Students seeking to improve their writing can now take advantage of a peer-based resource in the writing center.

The GW Writing Center is holding a “writer’s support group” once a week this semester for a group of up to 10 students to share tips to overcome issues they face with writing. Officials said the program gives students an opportunity to learn from and offer advice to peers with similar types of writing assignments.

Carol Hayes, the director of the writing center and an assistant professor of writing, said students who use the writing center’s services typically set up an appointment with a single mentor who reads through the student’s work and answers individual questions about writing. She said the group model will differ by allowing students to collaborate and brainstorm with their peers about shared problems involving writing.

“The idea was to create a group that would be facilitated by the writing center but that is student-directed,” Hayes said. “So the students who go into the group share their writing experiences and their goals and definitely work together.”

She said students in the support group will also meet individually with a center consultant for shorter periods of time than a typical writing center appointment, which lasts 25 or 50 minutes, according to the writing center’s website.

Hayes said the group formed after an undergraduate student requested a “sustained, supportive” writing group to continuously help the same students through regularly scheduled meetings. After piloting the group late last semester, she said leaders of the center decided to continue the meetings weekly for a full semester this year.

Hayes said the first meeting of the semester was held last week for students who applied through the writing center’s sign-up link.

She said the center currently has enough students for one class, which is capped at eight to 10 students, but more groups will be created throughout the semester depending on the level of student interest.
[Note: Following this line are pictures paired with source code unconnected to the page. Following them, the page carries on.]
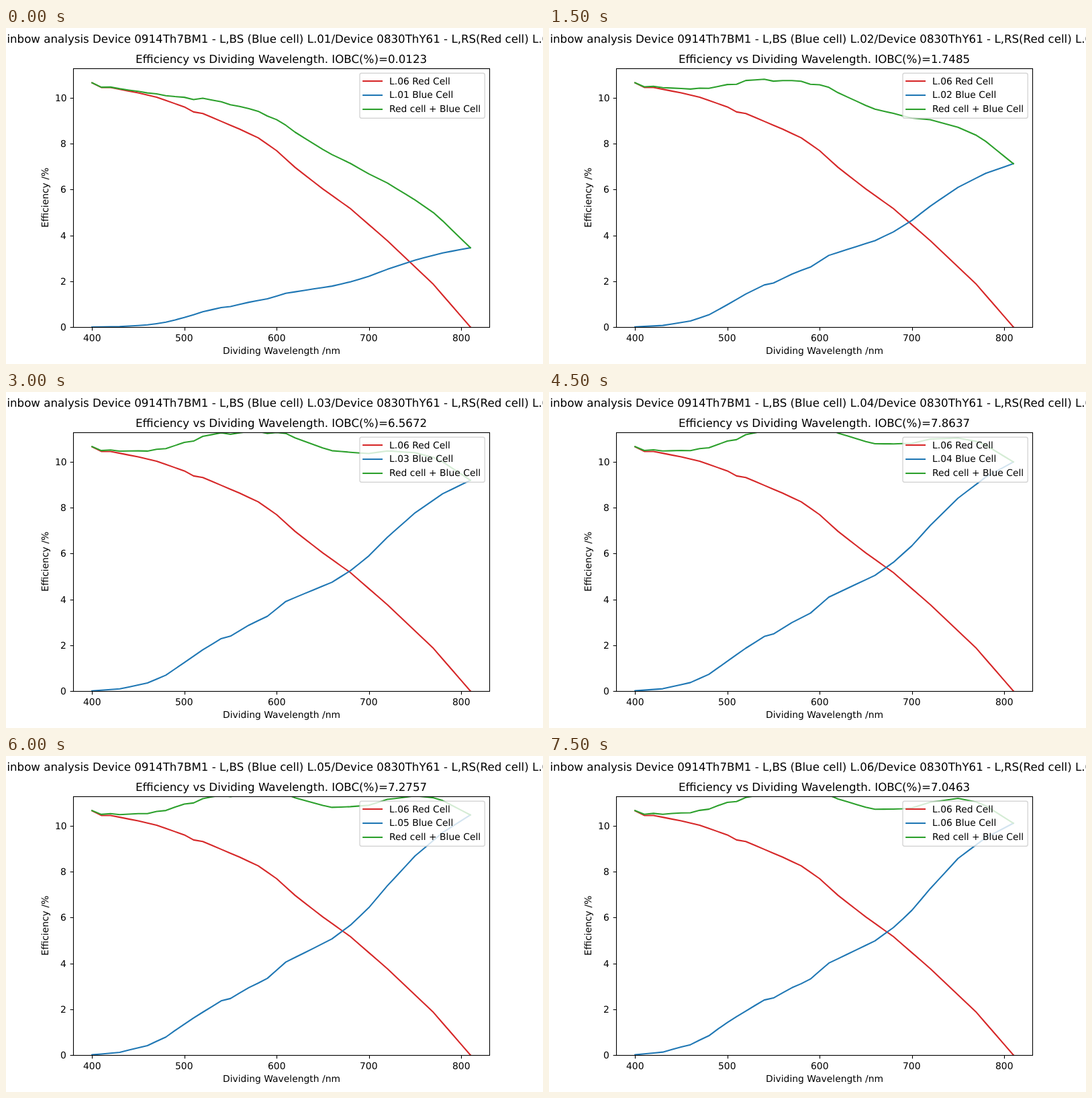
Animation of 800x500 px, one loop 8 s. Source, as an HTML page:

```html
<!DOCTYPE html>
<html lang="en">
<head>
<meta charset="utf-8">
<title>Efficiency vs Dividing Wavelength</title>
<style>
  html, body { margin: 0; width: 100%; height: 100%; overflow: hidden; background: #fff; }
  svg { display: block; width: 800px; height: 500px; }
  text { font: 13.889px "DejaVu Sans", sans-serif; text-rendering: geometricPrecision; white-space: pre; }
  .title { font-size: 16.667px; }
  .curve { fill: none; stroke-width: 2.083; stroke-linejoin: round; stroke-linecap: square; }
  .axis { fill: none; stroke: #000; stroke-width: 1.11; }
</style>
</head>
<body>
<svg id="chart" viewBox="0 0 800 500">
  <clipPath id="plot"><rect x="100" y="60" width="621" height="386"/></clipPath>
</svg>
<script>
const STEP_MS = 1500, LOOP_MS = 8000;
const RED = '#d62728', BLUE = '#1f77b4', GREEN = '#2ca02c';
const LEFT = 0, CENTER = 0.5, RIGHT = 1;

// Bends of the curves as [wavelength, efficiency].
const redBends = [
  [400, 10.66], [410, 10.46], [420, 10.46], [450, 10.22], [470, 10.03], [500, 9.61],
  [510, 9.39], [520, 9.32], [560, 8.64], [580, 8.26], [600, 7.7], [620, 6.97],
  [650, 6.03], [680, 5.17], [720, 3.77], [770, 1.86], [810, 0]];
const blueBends = [
  [400, 0.01], [430, 0.1], [460, 0.37], [480, 0.73], [520, 1.87], [540, 2.38],
  [550, 2.49], [570, 2.99], [590, 3.4], [610, 4.1], [660, 5.05], [680, 5.62],
  [700, 6.34], [720, 7.23], [750, 8.42], [780, 9.34], [810, 10]];

// Each blue cell scales the common blue curve by a gain that drifts with wavelength.
const gainNm = [440, 520, 580, 690, 750, 810];
const cells = [
  { iobc: '0.0123', gain: [0.22, 0.356, 0.363, 0.35, 0.347, 0.346] },
  { iobc: '1.7485', gain: [0.69, 0.771, 0.773, 0.736, 0.724, 0.713] },
  { iobc: '6.5672', gain: [0.94, 0.962, 0.962, 0.932, 0.924, 0.92] },
  { iobc: '7.8637', gain: [1, 1, 1, 1, 1, 1] },
  { iobc: '7.2757', gain: [1.15, 1, 0.982, 1.012, 1.032, 1.048] },
  { iobc: '7.0463', gain: [1.28, 1.027, 0.974, 0.992, 1.019, 1.012] }];

function interpolate(bends, x) {
  const next = bends.findIndex(bend => bend[0] >= x);
  if (next === 0) return bends[0][1];
  const [x0, y0] = bends[next - 1], [x1, y1] = bends[next];
  return y0 + (y1 - y0) * (x - x0) / (x1 - x0);
}

const svg = document.getElementById('chart');
const xAt = nm => 128.18 + (nm - 400) * 1.37472;
const yAt = value => 445 - value * 34.09;
const snap = v => Math.round(v) + 0.5;

function add(tag, attributes) {
  const node = document.createElementNS('http://www.w3.org/2000/svg', tag);
  for (const [name, value] of Object.entries(attributes)) node.setAttribute(name, value);
  return svg.appendChild(node);
}

// Text starts on whole pixels, whatever its alignment.
function write(node, x, align, content) {
  node.textContent = content;
  node.setAttribute('x', Math.round(x - align * node.getComputedTextLength()));
}
function label(x, y, align, content, attributes = {}) {
  const node = add('text', { y, ...attributes });
  write(node, x, align, content);
  return node;
}

const curve = color => add('polyline', { class: 'curve', stroke: color, 'clip-path': 'url(#plot)' });
function plot(line, efficiency) {
  const points = [];
  for (let nm = 400; nm <= 810; nm += 10) points.push(`${xAt(nm)},${yAt(efficiency(nm))}`);
  line.setAttribute('points', points.join(' '));
}

const red = nm => interpolate(redBends, nm);
const redLine = curve(RED), blueLine = curve(BLUE), greenLine = curve(GREEN);
plot(redLine, red);

add('rect', { class: 'axis', x: 100.5, y: 60.5, width: 620, height: 385 });
for (let nm = 400; nm <= 800; nm += 100) {
  add('path', { class: 'axis', d: `M${snap(xAt(nm))} 445.5v4.86` });
  label(xAt(nm), 466, CENTER, nm);
}
for (let value = 0; value <= 10; value += 2) {
  add('path', { class: 'axis', d: `M100.5 ${snap(yAt(value))}h-4.86` });
  label(90.28, Math.round(yAt(value) + 5), RIGHT, value);
}
label(410, 485, CENTER, 'Dividing Wavelength /nm');
label(-252.5, 63, CENTER, 'Efficiency /%', { transform: 'rotate(-90)' });

const heading = label(400, 22, CENTER, '', { class: 'title' });
const title = label(410, 52, CENTER, '', { class: 'title' });

add('rect', { x: 527, y: 67.3, width: 186.3, height: 67, rx: 2.8,
  fill: '#fff', stroke: '#ccc', 'stroke-width': 1.39, opacity: 0.8 });
function legend(lineY, textY, color, content) {
  add('path', { class: 'curve', stroke: color, d: `M532.2 ${lineY}h27.8` });
  return label(571, textY, LEFT, content);
}
legend(79, 84, RED, 'L.06 Red Cell');
const blueName = legend(100, 104, BLUE, '');
legend(121, 125, GREEN, 'Red cell + Blue Cell');

function show(step) {
  const { iobc, gain } = cells[step], name = `L.0${step + 1}`;
  const gainBends = gainNm.map((nm, i) => [nm, gain[i]]);
  const blue = nm => interpolate(blueBends, nm) * interpolate(gainBends, nm);
  plot(blueLine, blue);
  plot(greenLine, nm => red(nm) + blue(nm));
  write(heading, 400, CENTER,
    `Rainbow analysis Device 0914Th7BM1 - L,BS (Blue cell) ${name}/Device 0830ThY61 - L,RS(Red cell) L.06`);
  write(title, 410, CENTER, `Efficiency vs Dividing Wavelength. IOBC(%)=${iobc}`);
  write(blueName, 571, LEFT, `${name} Blue Cell`);
}

let shown = -1;
function draw() {
  const step = Math.floor((performance.now() % LOOP_MS) / STEP_MS);
  if (step !== shown) show(shown = step);
  requestAnimationFrame(draw);
}
draw();
</script>
</body>
</html>
```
She said students can create personal objectives for themselves other than improving a specific piece of writing, which would be their main focus in an individual center appointment.
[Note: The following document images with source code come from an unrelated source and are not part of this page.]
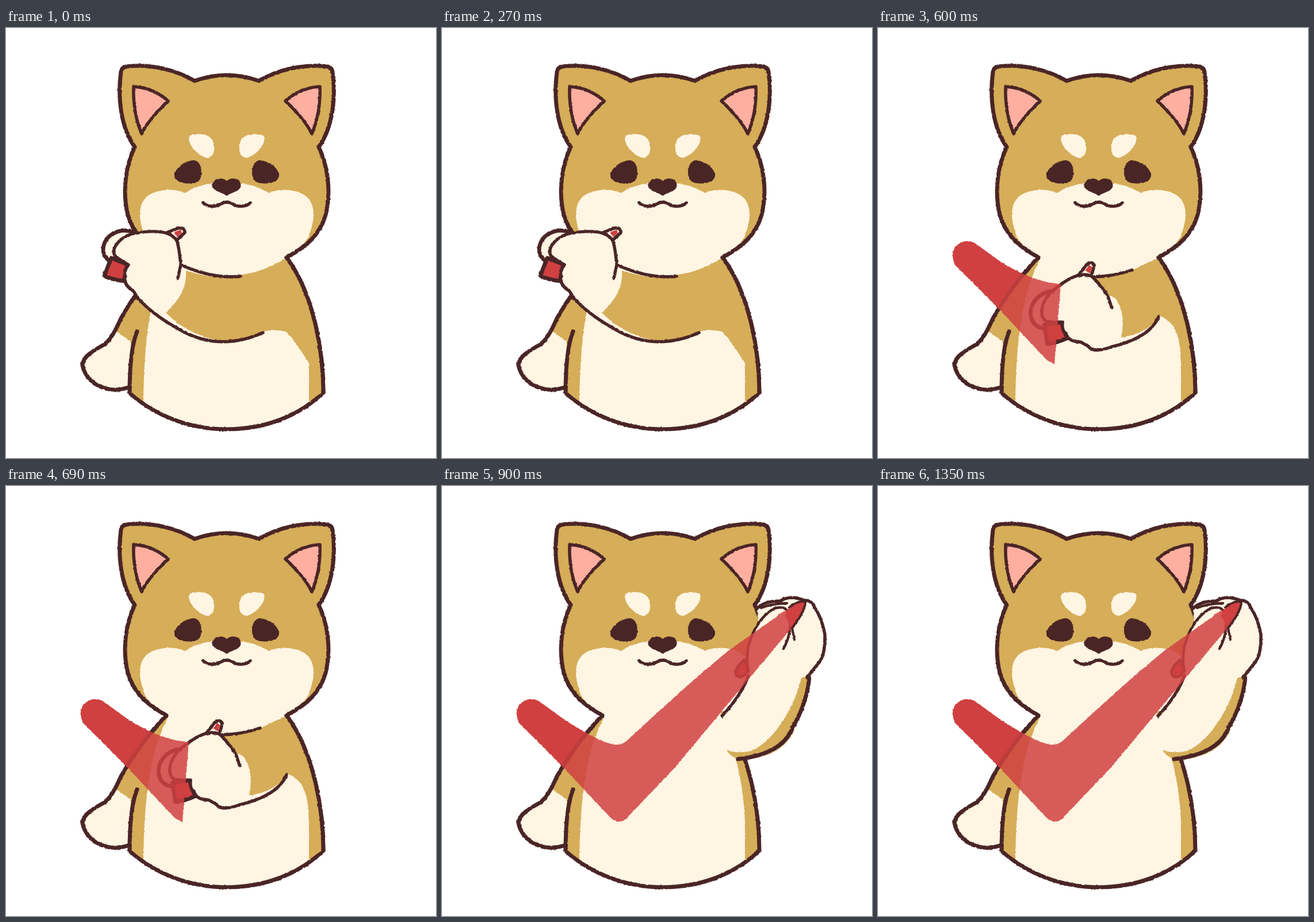
An HTML page that plays this animation: 748x748 px, repeating every 1650 ms.

```html
<!DOCTYPE html>
<html lang="en">
<head>
<meta charset="utf-8">
<title>Shiba draws a check mark</title>
<style>
  html, body { margin: 0; height: 100%; overflow: hidden; background: #fff; }
  svg { display: block; width: 100vw; height: 100vh; }
  .tan { fill: #d6ad58; }
  .cream { fill: #fef5e3; }
  .dark { fill: #4a2526; }
  .pink { fill: #ffaf9f; }
  .red { fill: #d04040; }
  .line { stroke: #4a2526; stroke-width: 7; stroke-linecap: round; stroke-linejoin: round; }
  .thin { stroke-width: 5.5; }
  .fine { stroke-width: 4.5; }
  .open { fill: none; }
  [data-step] { display: none; }
</style>
</head>
<body>
<svg viewBox="0 0 748 748">
  <defs>
    <filter id="rough" filterUnits="userSpaceOnUse" x="0" y="0" width="748" height="748" color-interpolation-filters="sRGB">
      <feTurbulence type="fractalNoise" baseFrequency=".25" numOctaves="1" seed="4"/>
      <feDisplacementMap in="SourceGraphic" scale="3" xChannelSelector="R" yChannelSelector="G"/>
    </filter>

    <path id="head" d="M279 399C245 380 222 360 212 325C202 285 208 240 224 207C199 172 194 120 200 76Q201 69 209 67C255 62 298 74 328 92Q384 72 440 92C470 74 513 62 559 67Q567 69 568 76C574 120 569 172 544 207C560 240 566 285 556 325C546 360 523 380 488 399"/>
    <path id="flank" d="M552 634C552 575 540 470 488 399"/>

    <!-- half of the face, mirrored about x = 384 -->
    <g id="side">
      <path class="pink line thin" d="M222 102C245 103 265 112 282 127C266 142 245 165 236 184C226 160 221 130 222 102Z"/>
      <path class="cream" d="M320 187C336 182 357 184 361 200C365 215 359 226 349 226C335 222 318 205 318 192Z"/>
      <path class="dark" d="M293 255C296 242 310 232 326 230C337 231 340 242 340 253C339 264 336 268 325 270C310 272 292 268 293 255Z"/>
    </g>

    <!-- fist with pen -->
    <g id="hand">
      <path class="cream line" d="M222 355C195 346 168 362 169 388Q171 399 180 405L205 400Z"/>
      <path class="cream line thin" d="M277 357L300 348Q312 347 311 356L297 369Z"/>
      <path class="red" d="M293 355L304 351 306 357 297 364Z"/>
      <path class="red line" d="M183 400L211 411 205 440Q185 438 171 431Z"/>
      <path class="cream" d="M313 422L304 412 297 370C285 350 250 352 219 358C195 366 182 385 190 397Q200 405 213 412Q203 425 208 432Q203 446 222 458L230 472 252 494 278 495Q316 462 313 422Z"/>
      <path class="open line thin" d="M299 435L304 412Q301 380 297 370C285 350 250 352 219 358C195 366 182 385 190 397Q200 405 213 412Q203 425 208 432Q203 446 222 458L230 472"/>
    </g>

    <g id="raised">
      <path class="tan" d="M484 392L498 392 488 403Z"/>
      <path class="cream" d="M488 399Q520 362 533 325C528 290 535 255 550 240L548 214Q562 198 590 199Q606 192 622 197Q640 204 660 240Q669 285 655 308L637 330C630 400 605 440 570 462Q545 472 515 475L495 460Z"/>
      <path class="tan" d="M625 334C614 380 582 440 540 460Q515 467 495 459Q502 474 525 476Q600 470 616 415Q638 375 638 330Z"/>
      <path class="open line" d="M515 475C560 470 597 455 610 420Q636 375 639 331"/>
      <path class="open line thin" d="M488 399Q520 365 533 330"/>
    </g>
  </defs>

  <g filter="url(#rough)">
    <rect width="748" height="748" fill="#fff"/>
    <path class="red mark"/>

    <!-- resting arm and torso -->
    <path class="tan" d="M279 399Q230 450 198 508L172 550 218 580 240 520Z"/>
    <path class="cream" d="M189 526L217 545 215 626Q180 636 150 615Q130 594 134 580Q142 565 172 550Z"/>
    <path class="tan" d="M279 399Q235 445 229 528Q216 570 215 635C260 675 320 698 384 698C450 698 510 675 552 634C552 575 540 470 488 399"/>
    <path class="cream" d="M284 398C262 440 240 500 239 653C285 685 330 697 384 697C440 697 490 682 527 652V583Q524 520 510 472L488 399Z"/>
    <path class="open line" d="M279 399Q232 448 200 505Q184 541 172 550C150 562 134 572 133 586Q136 605 155 619Q183 636 213 625M228 528Q215 560 215 635C260 675 320 698 384 698C450 698 510 675 552 634"/>
    <use href="#flank" class="open line"/>

    <!-- head -->
    <use href="#head" class="tan"/>
    <path class="cream" d="M243 366C228 330 226 293 265 284Q290 278 311 287Q334 272 362 270H406Q434 272 457 287Q478 278 503 284C542 293 540 330 525 366Q509 387 488 399Q440 432 384 434Q320 432 280 399Q256 386 243 366Z"/>
    <use href="#head" class="open line"/>
    <use href="#side"/>
    <use href="#side" transform="matrix(-1 0 0 1 768 0)"/>
    <path class="dark" d="M370 262Q378 261 384 266Q390 261 398 262C406 263 410 270 408 277C404 285 392 286 384 292C376 286 364 285 359 277C357 270 362 263 370 262Z"/>
    <path class="open line thin" d="M343 304C350 312 365 311 372 307Q384 299 396 307C403 311 418 312 425 304"/>

    <!-- arm positions -->
    <g data-step="0">
      <path class="tan" d="M313 422Q350 434 384 434L432 425Q465 415 488 399C520 445 540 510 548 560L550 634 527 648V583Q500 540 487 528Q465 523 447 528C420 545 375 550 340 535Q305 523 278 495Z"/>
      <path class="open line thin" d="M304 412Q360 437 408 432"/>
      <use href="#hand"/>
      <path class="open line thin" d="M228 468Q255 500 310 529Q375 562 447 530"/>
      <use href="#flank" class="open line"/>
    </g>
    <g data-step="1">
      <path class="tan" d="M347 430Q385 434 425 427L488 399C520 445 540 510 548 560L550 634 527 648V583Q505 520 470 518Q410 547 360 542L320 530Z"/>
      <path class="open line thin" d="M347 428Q384 436 425 428"/>
      <use href="#hand" transform="translate(42 37)"/>
      <path class="open line thin" d="M270 506Q300 532 345 541Q410 552 470 517"/>
      <use href="#flank" class="open line"/>
    </g>
    <g data-step="2">
      <path class="tan" d="M376 434Q415 432 445 420L488 399C520 445 540 510 548 560L550 634 527 648V583C527 545 520 510 488 500Q475 530 420 539Z"/>
      <path class="open line thin" d="M372 433Q412 432 442 421"/>
      <use href="#hand" transform="translate(372 433) rotate(-31) translate(-297 -371)"/>
      <path class="open line thin" d="M366 554Q375 566 405 555Q475 538 488 502"/>
      <use href="#flank" class="open line"/>
    </g>
    <g data-step="3">
      <use href="#raised"/>
      <path class="red line fine" d="M533 295L509 319 520 329 531 312Z"/>
      <path class="open line thin" d="M546 214Q558 197 586 200Q606 191 622 197Q632 203 637 212Q656 223 662 250Q667 290 653 310L637 330"/>
      <path class="open line fine" d="M533 322C524 285 542 232 575 230Q592 234 592 255Q590 275 575 296M578 296L591 279Q605 286 610 310"/>
    </g>
    <g data-step="4">
      <use href="#raised"/>
      <path class="red line fine" d="M526 302Q508 318 511 328Q522 340 533 320Z"/>
      <path class="open line thin" d="M547 214Q560 200 588 200Q606 189 630 199Q643 198 648 211Q661 230 666 258Q667 295 655 308L635 333"/>
      <path class="open line fine" d="M533 322C524 280 545 232 578 213Q595 208 602 218Q612 250 594 283M555 212Q575 204 600 204"/>
    </g>

    <path class="red mark" opacity=".845"/>

    <!-- pen tips -->
    <path data-step="3" class="red" stroke="#b5373a" stroke-width="4" d="M580 240Q588 217 606 216Q618 218 614 232Q606 245 592 252Z"/>
    <g data-step="4">
      <path class="red" d="M597 226Q602 209 618 202L632 200Q631 215 608 247Z"/>
      <path class="open line" style="stroke-width: 4" d="M604 211Q618 199 632 201Q632 218 609 247L613 267"/>
    </g>
  </g>
</svg>
<script>
  const start = "M205 483L134 412Q126 394 135 380Q151 365 168 374L215 408";
  const whole = start + "Q275 446 300 450Q315 451 325 440Q430 342 500 285L580 229Q600 210 613 217Q622 226 610 245L530 340 405 490 323 576Q310 591 294 578Z";
  const marks = [
    "",
    start + "L248 430 240 447 212 478Z",
    start + "Q275 444 318 445L307 585 294 578Z",
    whole,
    whole
  ];
  const cuts = [450, 600, 750, 900];
  const length = 1650;
  const steps = document.querySelectorAll("[data-step]");
  const strokes = document.querySelectorAll(".mark");
  const begin = performance.now();
  let shown;

  function show(step) {
    if (step === shown) return;
    shown = step;
    steps.forEach(el => el.style.display = +el.dataset.step === step ? "inline" : "none");
    strokes.forEach(path => path.setAttribute("d", marks[step]));
  }

  function tick(now) {
    const time = Math.max(0, now - begin) % length;
    show(cuts.filter(cut => time >= cut).length);
    requestAnimationFrame(tick);
  }
  tick(begin);
</script>
</body>
</html>
```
“In the writing center support group, it’s more about each writer setting their own goals and talking about challenges they may be facing with the group,” Hayes said.
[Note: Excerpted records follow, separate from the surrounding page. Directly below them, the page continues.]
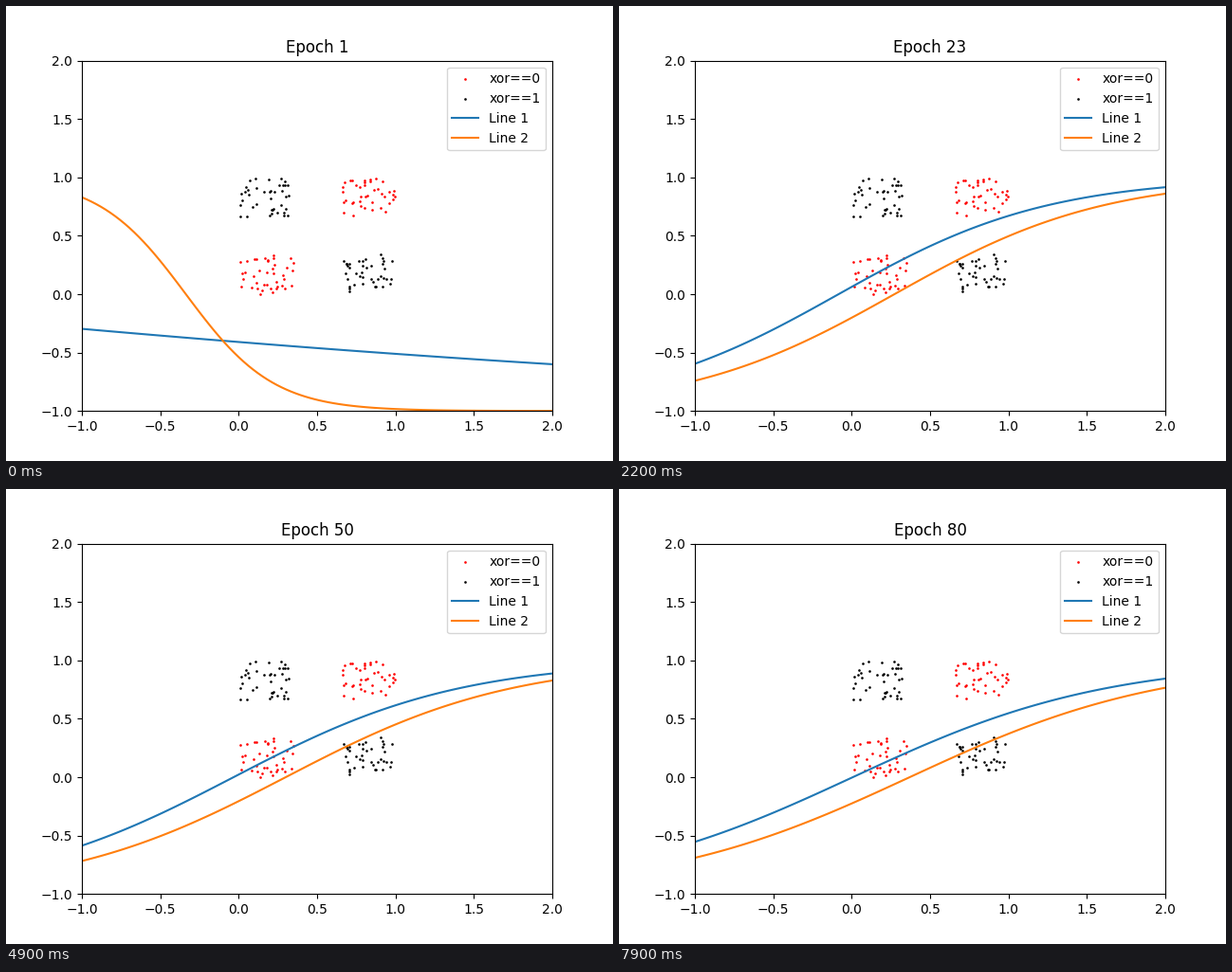
Write a matplotlib script that moves like this. It is 640x480 px and loops after 8 s.

```python
import numpy as np
import matplotlib.pyplot as plt
from matplotlib.animation import FuncAnimation

FRAMES = 80
SIDE = .34        # edge of each square of samples
FAR = .66         # offset of the far squares
COUNT = 40        # samples per square

plt.rcParams["font.family"] = "DejaVu Sans"
rng = np.random.default_rng(7)


def square(x, y):
    return rng.uniform((x, y), (x + SIDE, y + SIDE), (COUNT, 2))


def scatter(ax, corners, color, label):
    dots = np.vstack([square(x, y) for x, y in corners])
    ax.scatter(*dots.T, s=3.6, linewidths=0, c=color, label=label)


class Neuron:
    """Output tanh(w x + b), quickly leaving its start and then drifting."""

    def __init__(self, weight, bias, base, drift, swing):
        self.start = np.array([weight, bias])
        self.base, self.drift, self.swing = base, drift, swing

    def params(self, t):
        weight = .785 - .00143 * t - 8.4e-6 * t ** 2
        bias = self.base - self.drift * t + self.swing * np.exp(-t / 6)
        trained = np.array([weight, bias])
        return trained + (self.start - trained) * .45 ** t

    def output(self, x, t):
        w, b = self.params(t)
        return np.tanh(w * x + b)


neurons = [Neuron(-.129, -.435, base=.0665, drift=.0009, swing=.62),
           Neuron(-1.79, -.603, base=-.174, drift=.0007, swing=-.59)]

fig, ax = plt.subplots(figsize=(6.4, 4.8), dpi=100)
xs = np.linspace(-1, 2, 100)

scatter(ax, [(0.01, 0), (FAR, FAR)], "red", "xor==0")
scatter(ax, [(0, FAR), (FAR, 0)], "black", "xor==1")
lines = [ax.plot(xs, n.output(xs, 0), label=f"Line {i}")[0]
         for i, n in enumerate(neurons, 1)]

ticks = np.arange(-1, 2.1, .5)
ax.set(xlim=(-1, 2), ylim=(-1, 2), xticks=ticks, yticks=ticks)
ax.legend(loc="upper right")
title = ax.set_title("Epoch 1")


def update(t):
    title.set_text(f"Epoch {t + 1}")
    for line, neuron in zip(lines, neurons):
        line.set_ydata(neuron.output(xs, t))
    return [title, *lines]


anim = FuncAnimation(fig, update, frames=FRAMES, interval=100, repeat=True, repeat_delay=0)
plt.show()
```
Kate Kramer, the writing center consultant who runs the sessions, said the sessions have a “flexible structure to fit the needs of every individual student.” She said students will share their frustrations with current writing assignments, discuss their thoughts on writing prompts and ask questions about their anxieties with writing during the first hour.

“The goal during this hour is to encourage individuals to feel comfortable voicing their writing anxieties while also providing a diverse and constructive work environment to discuss various ideas and concerns with their peers,” Kramer said in an email.

She said students will work on their writing assignments during the second hour and ask her any questions they have.

Kramer added that for students, meeting with the same consultant for two hours every week is beneficial because the consultant has the opportunity to develop a consistent knowledge of the student’s writing abilities. She said she hopes students will gradually develop an understanding of their specific writing needs.

“Throughout the course of a semester, I am able to watch them grow and adapt to various assignments and challenges due to the consistency that the support group provides,” Kramer said.

Writing and language arts experts said the service, along with the writing center’s traditional resources, will give students the advanced writing skills they need and more choices to determine which writing support works best for them.

Jay Simmons, a former professor of language arts and literature at the University of Massachusetts at Lowell, said he “consistently” found that students’ grades on their writing improved more significantly when they received feedback from peers, based on research he has conducted throughout his career.

Simmons said one reason why collaborating with peers is more valuable than with a single mentor is because the participants are working with students who are actively striving to improve through continuously writing throughout the semester, which he said is a “key” aspect of strengthening skills.

“You’ve got to be building better writers, which is more of a process of shaping attitudes and habits, as opposed to simply fixing particular issues and paper in front of them,” Simmons said.

Linda Adler-Kassner, a professor of writing studies at the University of California at Santa Barbara, said granting students the option to choose between an individual and a group meeting will let them make a choice about which option is best for them based on their own academic needs.

“Providing opportunities for individual and group consultation on writing are both important, since writers’ needs and goals can vary,” she said in an email.